“Positive integration into one’s faith community does not only lead in the long-term to more well-rounded individuals, but this also encourages more healthy and cohesive communities,” explains Shehzad Amin who leads the MyFosterChild Project. “A stable and loving upbringing from a Muslim foster care family who can nurture a child with the true teachings of Islam is something that cannot be replaced.”
Raheema Bux, a mother who has provided foster care to over 26 children in the UK, agrees: “I know some white carers who have provided really culturally-sensitive care to Muslim foster children, but it does make it a little bit easier for the foster child to move to a home that reflects their own cultural and religious beliefs.” Raheema’s interest in fostering was sparked at the young age of twelve when her friend was placed into care. After becoming a mother herself, she took the rather brave decision to go through the emotionally painful and intrusive process of applying to be a foster parent.
“Everyone tells you it’s intrusive, but you don’t realise how intrusive until you go through it yourself!” she tells me, smiling over her cup of tea. “Then comes the panel of twelve people looking at you, your life story, judging you and whether you are fit to be a foster carer,” she recalls. “I found it very humbling especially when they agreed to let me foster. I thought to myself, twelve professionals think I am fit and able to look after these vulnerable children which is quite a responsibility.”
Over the years, Raheema says she has seen the reaction to her fostering mellow in her community as the number of Muslim foster families increases and becomes more visible.
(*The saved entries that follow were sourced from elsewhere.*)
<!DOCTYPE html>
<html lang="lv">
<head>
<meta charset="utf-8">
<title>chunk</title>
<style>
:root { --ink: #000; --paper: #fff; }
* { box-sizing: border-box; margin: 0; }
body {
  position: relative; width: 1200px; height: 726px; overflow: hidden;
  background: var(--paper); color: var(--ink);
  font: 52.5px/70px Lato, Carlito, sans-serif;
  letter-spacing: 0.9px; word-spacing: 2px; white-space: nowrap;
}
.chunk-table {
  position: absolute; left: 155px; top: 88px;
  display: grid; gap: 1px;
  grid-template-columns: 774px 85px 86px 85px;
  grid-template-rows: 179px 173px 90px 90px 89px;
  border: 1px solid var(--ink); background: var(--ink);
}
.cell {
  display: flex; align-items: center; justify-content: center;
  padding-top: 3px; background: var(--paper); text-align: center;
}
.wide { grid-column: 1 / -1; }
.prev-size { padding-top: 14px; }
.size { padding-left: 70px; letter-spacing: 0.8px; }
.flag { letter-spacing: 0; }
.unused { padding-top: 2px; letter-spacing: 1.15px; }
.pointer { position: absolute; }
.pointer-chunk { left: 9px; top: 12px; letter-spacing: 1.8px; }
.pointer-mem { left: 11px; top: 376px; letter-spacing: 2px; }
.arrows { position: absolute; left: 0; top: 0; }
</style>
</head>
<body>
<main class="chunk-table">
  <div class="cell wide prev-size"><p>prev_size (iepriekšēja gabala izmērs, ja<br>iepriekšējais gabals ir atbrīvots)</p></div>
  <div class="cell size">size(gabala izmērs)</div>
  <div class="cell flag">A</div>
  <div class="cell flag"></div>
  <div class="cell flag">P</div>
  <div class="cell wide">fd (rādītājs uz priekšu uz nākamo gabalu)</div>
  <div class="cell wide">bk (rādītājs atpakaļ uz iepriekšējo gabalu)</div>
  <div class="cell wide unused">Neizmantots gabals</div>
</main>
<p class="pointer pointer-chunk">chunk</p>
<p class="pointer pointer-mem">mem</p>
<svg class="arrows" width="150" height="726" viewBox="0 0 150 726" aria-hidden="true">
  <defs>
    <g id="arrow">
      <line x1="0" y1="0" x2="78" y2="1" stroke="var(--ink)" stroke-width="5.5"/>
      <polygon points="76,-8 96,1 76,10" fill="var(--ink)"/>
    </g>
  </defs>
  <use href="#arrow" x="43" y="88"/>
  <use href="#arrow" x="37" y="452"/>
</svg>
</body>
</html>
Even so, she insists that more families, parents and single Muslims need to step forward and foster. “We need more so that there is more choice for the foster child. Also, when a Muslim foster parent is presented with a placement that they don’t feel is right for them, they can say no without feeling guilty because the child is then going to go to a non-Muslim match.”
Raheema is also keen to point out to potential foster parents that you maintain lots of control over what is acceptable in your home. “You can provide respite care on just weekends for carers or even other foster parents. There’s also the option to just do short-term foster care – so there is some flexibility,” she explains. As a mother, Raheema was also worried about the impact fostering challenging children would have on her son. Today, she admits that the experience has simply enriched and matured him – “He’s very open, tolerant and has a lot of religious and cultural awareness” – and he’s even considering becoming a foster parent himself.
“There are so many reasons not to foster but when it’s all said and done, I just can’t imagine my life without fostering. There are days when I think that I must be utterly off my tiny mind, but there is just something about sharing that experience with a child during a very distraught time in their lives – there’s something very special about that. You can’t do it for thanks from the child or the community, you’ve got to do it because you love the job and because you find some pleasure and enjoyment in making a difference.”
Arwa Aburawa is a freelance journalist based in the UK with a special interest in environmental issues and the Muslim world. She is also the Eco-Islam editor at GreenProphet.com which is the leading news site on green issues in the Middle East. You can see more of her work at arwafreelance.com and follow her on Twitter @arwa_journalist.